“The historical novel,” the critic James Wood writes with his usual acuity, “as practiced today, is merely science fiction facing backwards, with all the attending crudities.” Meaning that historical fiction treats the past as if it were an unknown world, imposing conditions on the “period” described to make it hospitable to readers. Like an imagined future, the re-created past is both exotic and reassuringly familiar. The signs of our contemporary life are everywhere in The Night Inspector , easily apparent beneath the trappings of Mr. Busch’s “realism”: from the scene of a civilian massacre by the Union Army (Rwanda, Srebenica), to the description of a child prostitute in full costume (JonBenet Ramsey), to a sadomasochistic orgy witnessed through an “aperture,” complete with collars, whips and–no joke–a scrimshaw dildo. (On the lighter side, we are also treated to a public reading by Charles Dickens, who refreshes himself between chapters with a drink from the inevitable “carafe” of ice water.) The novel’s “Dantean excursion” into urban misery, circa 1867, is especially disturbing, not because the details are historically inaccurate, but because the episodes themselves have been tailored for maximum appeal. In more careful historical fiction, like Thomas Mallon’s Henry and Clara , the events of the past seem to be governed by the logic of their context, and the reader is not pandered to with nods and winks, but entrusted with the means of discovering just what, in the narrative, might be familiar and therefore “universal.”

Or, to put it another way: Sometimes a scrimshaw dildo should just be a dildo.

Mr. Busch knows his Melville, and the themes he explores in The Night Inspector all appear in his introduction to the Penguin Classics edition of Billy Budd and Other Stories . Chief among them is Melville’s famous complaint to Hawthorne, “Dollars damn me.… What I feel most moved to write, that is banned–it will not pay. Yet, altogether, write the other way I cannot.” The M of The Night Inspector repeats this in a line of dialogue, and often refers to passages from his books at length; he is so quotable, in fact, that he inspires a reporter with literary aspirations, Sam Mordecai, to follow him around with a notebook and scribble down his bitter wisdom for posterity. These moments are meant to be grave, the serious heart of a novel that Mr. Busch, who enjoys a tidy literary reputation, has chosen to “write the other way.” But the period realism Mr. Busch practices has a very strict set of limits, and

dialogue like this, no matter what the source, damages the novel’s credibility.
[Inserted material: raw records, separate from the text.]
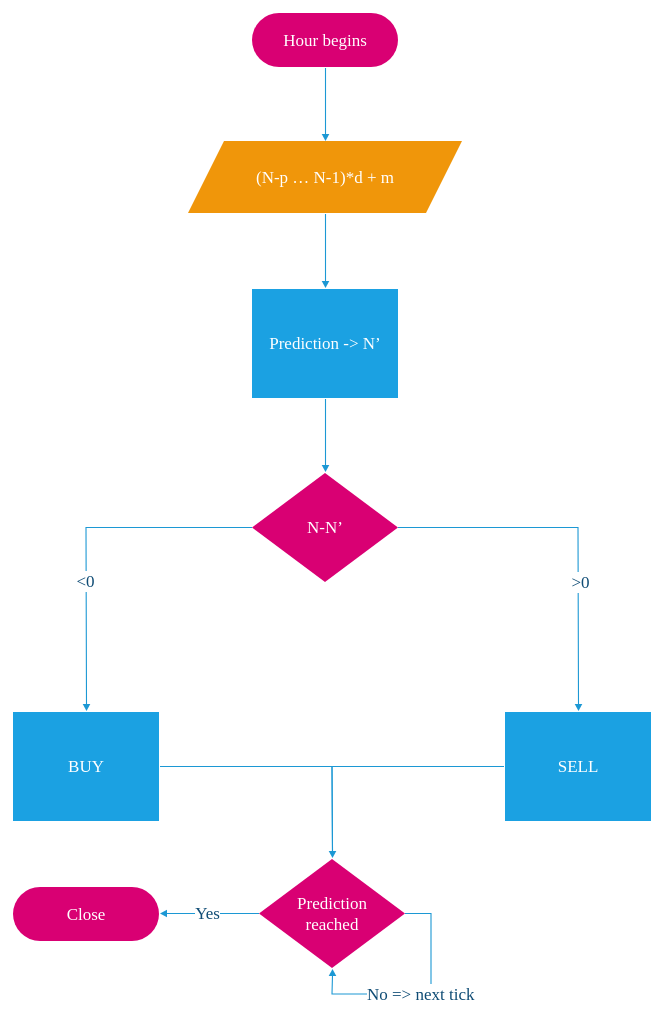
<!DOCTYPE html>
<html lang="en">
<head>
<meta charset="utf-8">
<title>Hourly trading flowchart</title>
<style>
:root {
  --paper: #ffffff;
  --pink: #d90073;
  --orange: #f0960a;
  --blue: #1ba1e2;
  --line: #1c98d4;
  --label: #0f4c75;
}
* { box-sizing: border-box; margin: 0; }
html, body { width: 664px; height: 1017px; overflow: hidden; background: var(--paper); }
.flowchart {
  position: relative;
  width: 664px;
  height: 1017px;
  font: 17px/21px "Liberation Serif", "Times New Roman", serif;
}
.connectors { position: absolute; inset: 0; }
.connectors .line { fill: none; stroke: var(--line); stroke-width: 1.1; }
.connectors .arrow { fill: var(--line); }
.node {
  position: absolute;
  display: flex;
  align-items: center;
  justify-content: center;
  width: 146px;
  height: 109px;
  color: var(--paper);
  text-align: center;
  white-space: nowrap;
}
.terminal { height: 54px; border-radius: 27px; background: var(--pink); }
.input { width: 274px; height: 72px; background: var(--orange); clip-path: polygon(36px 0, 100% 0, 238px 100%, 0 100%); }
.process { background: var(--blue); }
.decision { background: var(--pink); clip-path: polygon(50% 0, 100% 50%, 50% 100%, 0 50%); }
.begin { left: 252px; top: 13px; }
.formula { left: 188px; top: 141px; }
.predict { left: 252px; top: 289px; }
.compare { left: 252px; top: 473px; }
.buy { left: 13px; top: 712px; }
.sell { left: 505px; top: 712px; }
.reached { left: 259px; top: 859px; }
.close { left: 13px; top: 887px; }
.edge-label {
  position: absolute;
  height: 21px;
  background: var(--paper);
  color: var(--label);
  text-align: center;
  white-space: nowrap;
}
.below { left: 76px; top: 571px; width: 19px; }
.above { left: 571px; top: 572px; width: 19px; }
.yes { left: 195px; top: 903px; width: 25px; }
.no { left: 367px; top: 984px; width: 107px; }
</style>
</head>
<body>
<main class="flowchart">
  <svg class="connectors" width="664" height="1017" viewBox="0 0 664 1017" aria-hidden="true">
    <defs>
      <path id="arrowhead" class="arrow" d="M0 0L-3.8 -7H3.8Z"/>
    </defs>
    <g class="line">
      <path d="M325.5 68V135"/>
      <path d="M325.5 214V282"/>
      <path d="M325.5 399V466"/>
      <path d="M252 527.5H86L86.5 705"/>
      <path d="M398 527.5H578L578.5 705"/>
      <path d="M160 766.5H332L332.5 852"/>
      <path d="M504 766.5H332L332.5 852"/>
      <path d="M259 913.5H166"/>
      <path d="M405 913.5H431V994H332L332.5 975"/>
    </g>
    <use href="#arrowhead" x="325.5" y="141"/>
    <use href="#arrowhead" x="325.5" y="288"/>
    <use href="#arrowhead" x="325.5" y="472"/>
    <use href="#arrowhead" x="86.5" y="711"/>
    <use href="#arrowhead" x="578.5" y="711"/>
    <use href="#arrowhead" x="332.5" y="858"/>
    <use href="#arrowhead" transform="translate(160 913.5) rotate(90)"/>
    <use href="#arrowhead" transform="translate(332.5 969) rotate(180)"/>
  </svg>

  <div class="node terminal begin">Hour begins</div>
  <div class="node input formula">(N-p … N-1)*d + m</div>
  <div class="node process predict">Prediction -&gt; N’</div>
  <div class="node decision compare">N-N’</div>
  <div class="node process buy">BUY</div>
  <div class="node process sell">SELL</div>
  <div class="node decision reached">Prediction<br>reached</div>
  <div class="node terminal close">Close</div>

  <span class="edge-label below">&lt;0</span>
  <span class="edge-label above">&gt;0</span>
  <span class="edge-label yes">Yes</span>
  <span class="edge-label no">No =&gt; next tick</span>
</main>
</body>
</html>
“I, for myself, have made up my mind to be annihilated,” M pronounces one day while gazing at a dead horse in the gutter (the line was recorded by Hawthorne after a meeting with Melville in 1856). “I mean that when I am finished, I am finished .” Perhaps historical realism is finished–now that Thomas Pynchon has usurped its methods–and then some–for his endlessly inventive Mason & Dixon , which treats every indigenous form of American literature, high and low, as an equal source of satire, and yet manages, in an old-fashioned way, to weave these disparate elements into a substantial narrative. Each time sad, quotable M made another appearance in The Night Inspector , I couldn’t help thinking of Benjamin Franklin running into Mason and Dixon at the Apothecary in Philadelphia and advising them, as Dixon orders his medicinal laudanum, “Strangers, heed my wise advice,–Never pay the Retail Price.”

Mason & Dixon is uncompromising literature, and much closer in ambition and spirit to Melville than The Night Inspector . Using, as Mr. Busch does, Melville’s principled fall from the best seller lists of the 1840’s to brazenly scale the rankings is, to put it mildly, insincere. But this is New York, after all, where the avenues are wide enough for multitudes to chase the dollar, and there is no time to worry about consequences, just remuneration. In the excitement of the author’s press junket, barely a soul will notice that Mr. Busch, in breaking his pact with literature to obey the first commandment of the marketplace, has damned his loved and labored-over pages to the cruelest fate of all: providing cheap thrills for an indifferent readership.

Banking on the Melville Myth and Novel Uses for Scrimshaw